Secondly, his friends. Many of his contemporaries at Cambridge became medical missionaries, and his Best Man went to work in Nepal.
Eldryd worked at several prestigious hospitals with eminent consultants who recognised his very bright intellect; they spent time nurturing Eldryd’s clinical and investigative skills. These enabled Eldryd to make massive contributions to the management of cardiac disease in Africa.
Thirdly, existing academic links with universities overseas enabled extremely talented consultants in the UK to be seconded to centres of excellence in Africa. Eldryd was therefore not surprised to be asked at interview in London, ‘Would you be prepared to be seconded to Nigeria?’.
Fourthly, his family. Eldryd married Helen, an extremely bright and gifted linguist and teacher who made massive contributions to many schools and colleges in Africa and subsequently at the London Institute of Contemporary Christianity (LICC) in the UK. She agreed that they could go to Ibadan, Nigeria – leaving just six days after their wedding! She made a welcoming home for their four children and countless visitors.
Fifthly, his colleagues – in Africa and the UK. Eldryd had the unique ability to recognise talent and readiness to contribute to clinical care, teaching and research at the many African university departments he headed up. He particularly valued developing deep relationships with senior and junior African colleagues, encouraging robust but respectful dialogue and mutual learning. The affection of his colleagues, particularly his African colleagues, is expressed in the online condolences that have poured in since his death.
Finally, but far from least, his faith. Eldryd was always explicit about his personal Christian faith and how it motivated his attitudes, relationships, and practice. He loved the expressive worship of several African churches that he and Helen attended. Eldryd gave inspiring talks to groups of students – organised by CMF and other organisations. He emphasised the value of Scripture, citing the writings of Luke (in his eponymous Gospel and the Book of Acts) as being crucial in challenging social norms when providing care for those who are ill, especially for the disadvantaged. The genuine presence of Jesus in Eldryd’s life was striking, and many who worked for or with Eldryd knew that they had become different people.
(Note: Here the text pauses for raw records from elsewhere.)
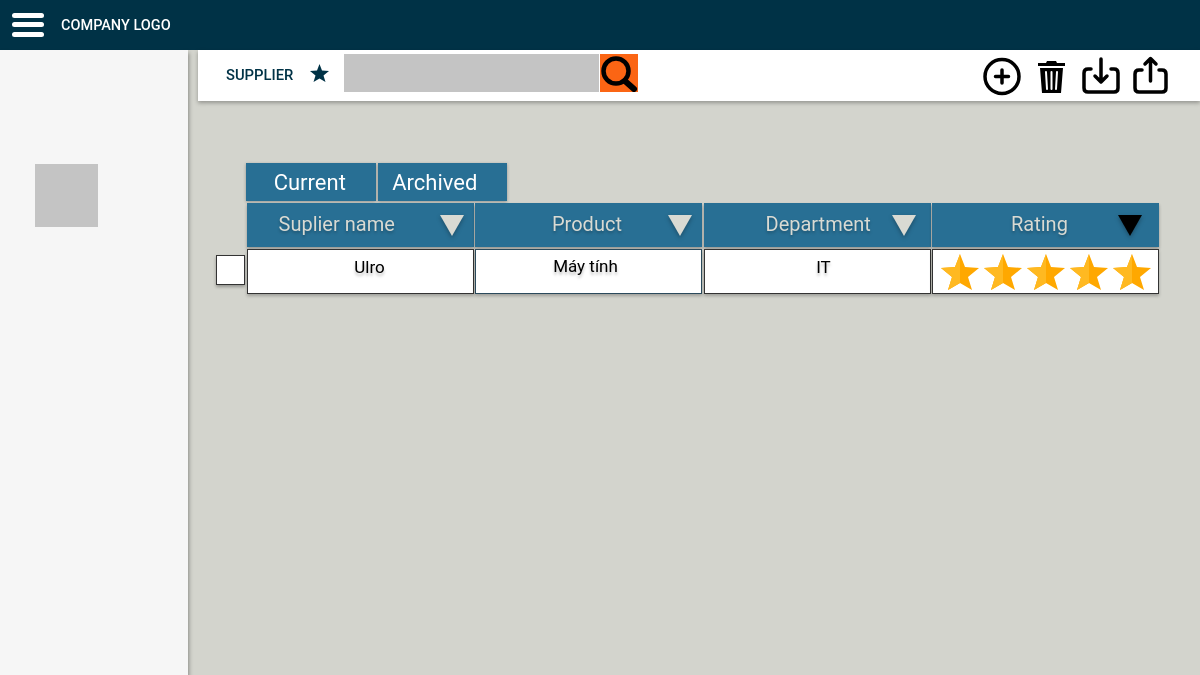
<!DOCTYPE html>
<html lang="en">
<head>
<meta charset="utf-8">
<title>Supplier list</title>
<style>
:root {
  --navy: #003246;
  --blue: #286f94;
  --canvas: #d3d4cd;
  --panel: #f6f6f6;
  --grey: #c4c4c4;
  --orange: #fb6514;
  --gold: #ffa800;
  --gold-light: #ffb921;
  --head-text: #d9dad3;
}
* { box-sizing: border-box; margin: 0; }
body {
  width: 1200px; height: 675px; overflow: hidden;
  display: flex; flex-direction: column;
  font-family: Roboto, sans-serif; color: #000; background: var(--canvas);
}
svg { display: block; flex: none; }
.topbar {
  flex: none; height: 50px; padding-left: 12px; gap: 17px;
  display: flex; align-items: center;
  background: var(--navy); color: #fff; font-size: 14.5px; font-weight: 500;
}
.workspace { flex: 1; display: flex; }
.sidebar {
  flex: none; width: 188px; padding: 114px 0 0 35px;
  background: var(--panel); box-shadow: 1px 3px 4px rgba(0,0,0,.35);
}
.sidebar-block { width: 63px; height: 63px; background: var(--grey); }
.main { flex: none; width: 1012px; }
.toolbar {
  height: 51px; margin-left: 10px; padding: 0 32px 0 28px;
  display: flex; align-items: center;
  background: #fff; box-shadow: 0 2px 4px rgba(0,0,0,.3);
}
.toolbar h1 { width: 84px; padding-bottom: 2px; font-size: 14.8px; font-weight: 500; color: var(--navy); }
.favourite { margin-bottom: 5px; }
.search { display: flex; gap: 1px; margin: 0 auto 5px 15px; }
.search-field { width: 255px; height: 38px; background: var(--grey); }
.search-button { width: 38px; height: 38px; background: var(--orange); }
.actions { display: flex; align-items: center; }
.tabs { display: flex; gap: 2px; margin: 62px 0 0 58px; }
.tab {
  width: 129.5px; height: 38px; display: flex; align-items: center; justify-content: center;
  background: var(--blue); color: #fff; font-size: 22px;
  box-shadow: 0 1px 3px rgba(0,0,0,.3);
}
.tab:first-child { padding-right: 2px; }
.tab:last-child { padding-right: 15px; }
.supplier-table {
  margin: 2px 0 0 28px;
  display: grid; grid-template-columns: 29px repeat(4, 227px); grid-template-rows: 45px 45px;
  column-gap: 1.5px; row-gap: 1px;
}
.head {
  height: 44px; display: flex; align-items: center; justify-content: space-between;
  background: var(--blue); color: var(--head-text); font-size: 20px; padding-bottom: 2px;
  box-shadow: 0 2px 3px rgba(0,0,0,.3);
}
.head span { text-shadow: 0 2px 3px rgba(0,0,0,.25); }
.head svg { margin-top: 3px; overflow: visible; filter: drop-shadow(0 2px 2px rgba(0,0,0,.3)); }
.head-name { grid-column: 2; padding-left: 32px; padding-right: 10px; }
.head-product { padding-left: 77px; padding-right: 10.5px; }
.head-department { padding-left: 62px; padding-right: 15px; }
.head-rating { padding-left: 79px; padding-right: 17px; }
.select-row {
  width: 29px; height: 30px; margin-top: 6px;
  background: #fff; border: 1px solid #333; box-shadow: 0 2px 3px rgba(0,0,0,.3);
}
.cell {
  display: flex; align-items: center; justify-content: center; padding-bottom: 9px;
  background: #fff; border: 1px solid #333; font-size: 17px;
  text-shadow: 0 3px 3px rgba(0,0,0,.25); box-shadow: 0 2px 3px rgba(0,0,0,.25);
}
.cell-name { padding-left: 19px; }
.cell-product { padding-right: 6px; padding-bottom: 12px; border-color: #2b4a5c; }
.cell-department { padding-left: 13px; }
.cell-rating { gap: 5px; padding: 0; }
</style>
</head>
<body>
<svg width="0" height="0" style="position:absolute" aria-hidden="true">
  <defs>
    <path id="sort-arrow" d="M0 0H24L12 21Z"/>
    <g id="rating-star">
      <path fill="#ffa800" d="M19 0L24 13L38 14L27 23L31 36L19 29L7 36L11 23L0 14L14 13Z"/>
      <path fill="#ffb921" d="M19 0V29L7 36L11 23L0 14L14 13Z"/>
    </g>
  </defs>
</svg>

<header class="topbar">
  <svg width="32" height="26" role="img" aria-label="Menu" fill="#fff">
    <rect y="1" width="32" height="5" rx="2.5"/>
    <rect y="10" width="32" height="5" rx="2.5"/>
    <rect y="20" width="32" height="5" rx="2.5"/>
  </svg>
  <span>COMPANY LOGO</span>
</header>

<div class="workspace">
  <aside class="sidebar"><div class="sidebar-block"></div></aside>

  <main class="main">
    <div class="toolbar">
      <h1>SUPPLIER</h1>
      <svg class="favourite" width="19" height="18" viewBox="0 0 38 36" role="img" aria-label="Favourite">
        <path fill="#003246" d="M19 0L24 13L38 14L27 23L31 36L19 29L7 36L11 23L0 14L14 13Z"/>
      </svg>
      <div class="search">
        <div class="search-field"></div>
        <a class="search-button" href="#" aria-label="Search">
          <svg width="38" height="38" fill="none" stroke="#000">
            <circle cx="16" cy="17" r="12.5" stroke-width="4.5"/>
            <path d="M25 27L34 35" stroke-width="6" stroke-linecap="round"/>
          </svg>
        </a>
      </div>
      <nav class="actions" aria-label="Supplier actions">
        <svg width="186" height="40" fill="none" stroke="#000" stroke-width="3.5" stroke-linecap="round" stroke-linejoin="round">
          <g aria-label="Add">
            <circle cx="20" cy="20.5" r="17"/>
            <path d="M20 14V27M13.5 20.5H26.5"/>
          </g>
          <g aria-label="Delete">
            <path fill="#000" stroke="none" d="M56 7H64L65 5H74L75 7H83V10H56ZM58 12H81L79 37H60Z"/>
            <path stroke="#fff" stroke-width="2" d="M64 16L65 33M69.5 16V33M75 16L74 33"/>
          </g>
          <g aria-label="Import">
            <path d="M109 13H106Q102 13 102 17V32Q102 36 106 36H132Q136 36 136 32V17Q136 13 132 13H129"/>
            <path d="M119 3V25M113 20L119 26L125 20"/>
          </g>
          <g aria-label="Export">
            <path d="M160 14H157Q153 14 153 18V32Q153 36 157 36H180Q184 36 184 32V18Q184 14 180 14H177"/>
            <path d="M168.5 25V3M163 8L168.5 2.5L174 8"/>
          </g>
        </svg>
      </nav>
    </div>

    <nav class="tabs">
      <div class="tab">Current</div>
      <div class="tab">Archived</div>
    </nav>

    <section class="supplier-table" aria-label="Suppliers">
      <div class="head head-name"><span>Suplier name</span><svg width="24" height="21" fill="#d9dad3"><use href="#sort-arrow"/></svg></div>
      <div class="head head-product"><span>Product</span><svg width="24" height="21" fill="#d9dad3"><use href="#sort-arrow"/></svg></div>
      <div class="head head-department"><span>Department</span><svg width="24" height="21" fill="#d9dad3"><use href="#sort-arrow"/></svg></div>
      <div class="head head-rating"><span>Rating</span><svg width="24" height="21" fill="#000"><use href="#sort-arrow"/></svg></div>

      <div class="select-row"></div>
      <div class="cell cell-name">Ulro</div>
      <div class="cell cell-product">Máy tính</div>
      <div class="cell cell-department">IT</div>
      <div class="cell cell-rating" role="img" aria-label="5 stars">
        <svg width="38" height="36"><use href="#rating-star"/></svg>
        <svg width="38" height="36"><use href="#rating-star"/></svg>
        <svg width="38" height="36"><use href="#rating-star"/></svg>
        <svg width="38" height="36"><use href="#rating-star"/></svg>
        <svg width="38" height="36"><use href="#rating-star"/></svg>
      </div>
    </section>
  </main>
</div>
</body>
</html>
Andrew Tomkins is Professor Emeritus at the Institute for Global Health, UCL, London